August 21 2014 10:58AM
Years down the road, when we're looking back on the 2014 NHL entry draft with the benefit of hindsight, the story of Thatcher Demko may not be so much the story of Demko himself, but of goalies and their unique relationship with the draft.
Indeed, all-star netminders have been selected in the first few picks of the draft, but for every Carey Price (5th overall, 2005), there is a Brian Finley (6th overall, 1999). For every Cory Schneider (26th overall, 2004), there are multiple Leland Irvings (26th overall, 2006). For every Jonathan Bernier (11th overall, 2006), there is a Brent Krahn (9th overall, 2000), and so on and so forth.

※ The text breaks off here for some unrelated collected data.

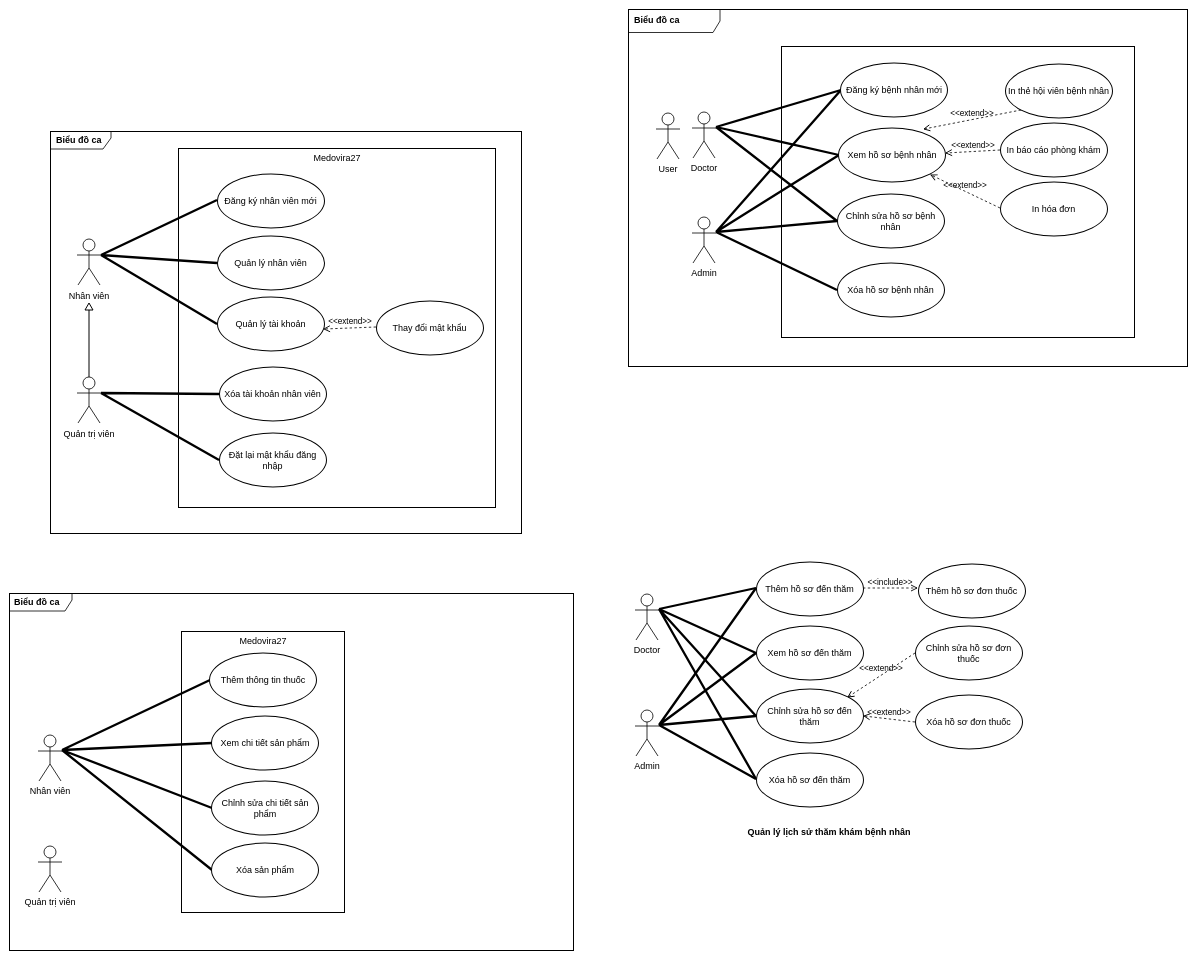
<!DOCTYPE html>
<html lang="vi">
<head>
<meta charset="utf-8">
<title>Biểu đồ ca sử dụng</title>
<style>
:root { --ink: #000; --paper: #fff; }
* { box-sizing: border-box; margin: 0; }
body { width: 1197px; height: 960px; overflow: hidden; background: var(--paper); }
.sheet { position: relative; width: 1197px; height: 960px; overflow: hidden; color: var(--ink); font: 9px/11px "Liberation Sans", Arial, sans-serif; }
.connectors { position: absolute; left: 0; top: 0; fill: none; stroke: var(--ink); stroke-width: 1; }
.association { stroke-width: 2.3; }
.dependency { stroke-width: .8; stroke-dasharray: 2.4 2.4; }
.actors, .tabs { stroke-width: .8; }
.frame, .system { position: absolute; border: 1px solid var(--ink); }
.frame-title { position: absolute; font-size: 9px; font-weight: bold; white-space: nowrap; }
.system { padding-top: 4px; text-align: center; font-size: 9px; font-weight: normal; }
.system h3 { font: inherit; }
.case, .label, .stereotype { position: absolute; transform: translate(-50%, -50%); white-space: nowrap; text-align: center; }
.case { display: flex; align-items: center; justify-content: center; width: 108px; height: 55px; border: .8px solid var(--ink); border-radius: 50%; background: var(--paper); }
.stereotype { font-size: 8.2px; }
.caption { font-size: 9px; font-weight: bold; }
</style>
</head>
<body>
<main class="sheet">

<section aria-label="Quản lý nhân viên">
  <div class="frame" style="left:50px;top:131px;width:472px;height:403px"></div>
  <h2 class="frame-title" style="left:56px;top:135px">Biểu đồ ca</h2>
  <div class="system" style="left:178px;top:148px;width:318px;height:360px"><h3>Medovira27</h3></div>
</section>
<section aria-label="Quản lý bệnh nhân">
  <div class="frame" style="left:628px;top:9px;width:560px;height:358px"></div>
  <h2 class="frame-title" style="left:634px;top:15px">Biểu đồ ca</h2>
  <div class="system" style="left:781px;top:46px;width:354px;height:292px"></div>
</section>
<section aria-label="Quản lý thuốc">
  <div class="frame" style="left:9px;top:593px;width:565px;height:358px"></div>
  <h2 class="frame-title" style="left:14px;top:597px">Biểu đồ ca</h2>
  <div class="system" style="left:181px;top:631px;width:164px;height:282px"><h3>Medovira27</h3></div>
</section>

<svg class="connectors" width="1197" height="960" viewBox="0 0 1197 960" aria-hidden="true">
  <defs>
    <g id="actor">
      <circle r="6"/>
      <path d="M0 6V23M-12 10H12M0 23L-11 40M0 23L11 40"/>
    </g>
    <marker id="open-arrow" markerUnits="userSpaceOnUse" markerWidth="9" markerHeight="9" refX="7" refY="4" orient="auto">
      <path d="M1 1L7 4L1 7" stroke="#000" stroke-width=".9" stroke-dasharray="none"/>
    </marker>
  </defs>
  <g class="tabs">
    <path d="M51 149H103L111 138V131"/>
    <path d="M629 32.5H713L720 21V10"/>
    <path d="M10 611H65L72 600V594"/>
  </g>
  <g class="association">
    <path d="M101 255L217 200M101 255L217 263M101 255L217 324"/>
    <path d="M101 393L219 394M101 393L219 460"/>
    <path d="M716 127L841 90M716 127L839 155M716 127L837 221"/>
    <path d="M716 232L841 90M716 232L839 155M716 232L837 221M716 232L837 290"/>
    <path d="M62 750L210 680M62 750L212 743M62 750L212 808M62 750L212 870"/>
    <path d="M659 609L756 588M659 609L756 653M659 609L756 716M659 609L756 779"/>
    <path d="M659 725L756 588M659 725L756 653M659 725L756 716M659 725L756 779"/>
  </g>
  <g class="dependency" marker-end="url(#open-arrow)">
    <path marker-end="url(#open-arrow)" d="M376 327L324 329"/>
    <path marker-end="url(#open-arrow)" d="M1021 110L924 129"/>
    <path marker-end="url(#open-arrow)" d="M1000 150L946 153"/>
    <path marker-end="url(#open-arrow)" d="M1000 208L931 175"/>
    <path marker-end="url(#open-arrow)" d="M863 588H917"/>
    <path marker-end="url(#open-arrow)" d="M915 653L848 697"/>
    <path marker-end="url(#open-arrow)" d="M915 722L864 716"/>
  </g>
  <g class="generalization">
    <path d="M89 377V310"/>
    <polygon points="89,303 85,310 93,310"/>
  </g>
  <g class="actors">
    <use href="#actor" x="89" y="245"/>
    <use href="#actor" x="89" y="383"/>
    <use href="#actor" x="668" y="119"/>
    <use href="#actor" x="704" y="118"/>
    <use href="#actor" x="704" y="223"/>
    <use href="#actor" x="50" y="741"/>
    <use href="#actor" x="50" y="852"/>
    <use href="#actor" x="647" y="600"/>
    <use href="#actor" x="647" y="716"/>
  </g>
</svg>

<section aria-label="Ca sử dụng: nhân viên">
  <p class="label" style="left:89px;top:296px">Nhân viên</p>
  <p class="label" style="left:89px;top:434px">Quản trị viên</p>
  <p class="case" style="left:270.5px;top:200.5px">Đăng ký nhân viên mới</p>
  <p class="case" style="left:270.5px;top:263px">Quản lý nhân viên</p>
  <p class="case" style="left:270.5px;top:324px">Quản lý tài khoản</p>
  <p class="case" style="left:272.5px;top:393.5px">Xóa tài khoản nhân viên</p>
  <p class="case" style="left:272.5px;top:460px">Đặt lại mật khẩu đăng<br>nhập</p>
  <p class="case" style="left:429.5px;top:327.5px">Thay đổi mật khẩu</p>
  <p class="stereotype" style="left:350px;top:321px">&lt;&lt;extend&gt;&gt;</p>
</section>

<section aria-label="Ca sử dụng: bệnh nhân">
  <p class="label" style="left:668px;top:169px">User</p>
  <p class="label" style="left:704px;top:168px">Doctor</p>
  <p class="label" style="left:704px;top:273px">Admin</p>
  <p class="case" style="left:894px;top:90px">Đăng ký bệnh nhân mới</p>
  <p class="case" style="left:892px;top:155px">Xem hồ sơ bệnh nhân</p>
  <p class="case" style="left:890.5px;top:221px">Chỉnh sửa hồ sơ bệnh<br>nhân</p>
  <p class="case" style="left:890.5px;top:290px">Xóa hồ sơ bệnh nhân</p>
  <p class="case" style="left:1058.5px;top:91px">In thẻ hội viên bệnh nhân</p>
  <p class="case" style="left:1053.5px;top:150px">In báo cáo phòng khám</p>
  <p class="case" style="left:1053.5px;top:209px">In hóa đơn</p>
  <p class="stereotype" style="left:972px;top:113px">&lt;&lt;extend&gt;&gt;</p>
  <p class="stereotype" style="left:973px;top:145px">&lt;&lt;extend&gt;&gt;</p>
  <p class="stereotype" style="left:965px;top:185px">&lt;&lt;extend&gt;&gt;</p>
</section>

<section aria-label="Ca sử dụng: thuốc">
  <p class="label" style="left:50px;top:791px">Nhân viên</p>
  <p class="label" style="left:50px;top:902px">Quản trị viên</p>
  <p class="case" style="left:263px;top:679.5px">Thêm thông tin thuốc</p>
  <p class="case" style="left:265px;top:743px">Xem chi tiết sản phẩm</p>
  <p class="case" style="left:265px;top:808px">Chỉnh sửa chi tiết sản<br>phẩm</p>
  <p class="case" style="left:265px;top:870px">Xóa sản phẩm</p>
</section>

<section aria-label="Ca sử dụng: lịch sử thăm khám">
  <p class="label" style="left:647px;top:650px">Doctor</p>
  <p class="label" style="left:647px;top:766px">Admin</p>
  <p class="case" style="left:809.5px;top:588.5px">Thêm hồ sơ đến thăm</p>
  <p class="case" style="left:809.5px;top:653px">Xem hồ sơ đến thăm</p>
  <p class="case" style="left:809.5px;top:716px">Chỉnh sửa hồ sơ đến<br>thăm</p>
  <p class="case" style="left:809.5px;top:779.5px">Xóa hồ sơ đến thăm</p>
  <p class="case" style="left:971.5px;top:590.5px">Thêm hồ sơ đơn thuốc</p>
  <p class="case" style="left:968.5px;top:653px">Chỉnh sửa hồ sơ đơn<br>thuốc</p>
  <p class="case" style="left:968.5px;top:722px">Xóa hồ sơ đơn thuốc</p>
  <p class="stereotype" style="left:890px;top:582px">&lt;&lt;include&gt;&gt;</p>
  <p class="stereotype" style="left:881px;top:668px">&lt;&lt;extend&gt;&gt;</p>
  <p class="stereotype" style="left:889px;top:712px">&lt;&lt;extend&gt;&gt;</p>
  <h2 class="label caption" style="left:829px;top:832px">Quản lý lịch sử thăm khám bệnh nhân</h2>
</section>

</main>
</body>
</html>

If you're a regular reader of this blog, I assume you're acquainted with our good friend Sham Sharron. If not, now is a fantastic time to get to know him if you've got an hour or six to kill. One of Sham's cardinal rules for drafting prospects was to avoid goalies at all costs since they're voodoo and, much like Sham's namesake, can't be trusted.
But why can't we trust goalies? Why should we avoid them? I'm glad you asked.
August 20 2014 11:50AM
One of the main driving forces behind this profile series - aside from striving to provide mid-August analysis that goes beyond debating whether Trevor Linden's trunks in his Ice Bucket Challenge are short, or too short - is to hopefully become more familiar with prospects that we could potentially one day see wearing Canucks jerseys on our television sets.
The first handful of guys that come up each year can prove to be a slog, because realistically, the chances that we'll ever need to really know their names are quite slim. But it's all part of the process; eventually we reach a point in which the quality of the players discussed rises, and as a result their respective futures become noticeably more promising.
While we're starting to reach that inflection point, Joseph LaBate is a name that longtime readers of this blog know all too well by now.
August 19 2014 07:04PM
It's time for me to date myself. Today I came to the realization that the current drivers of this site are the same age now as I was back then, 10 long years ago.
Let's set the stage.
August 19 2014 12:40PM
When I heard of the health situation of Gino Odjick I felt very sad for him and his family. Although we never played together on the same team, I always felt we had a unique bond.
August 19 2014 10:17AM
Admittedly, one of the reasons we bumped the age cutoff for this series this time around was to include someone of the ilk of Henrik Tommernes, who is set to turn 24 years old any day now. That distinction makes him the elder statesman of this list of players, and puts him a cool 6 years older than the youngest of the bunch (Jake Virtanen).
Yet despite his relatively advanced age for these purposes, Tommernes remains an intriguing prospect. The fact that he has dropped from 9th to 15th in our rankings since last summer is hardly an indictment against his play - which was for all intents and purposes a successful first go around the North American game - but moreso a testament to the collection of talent the Canucks have managed to bring into the pipeline since then.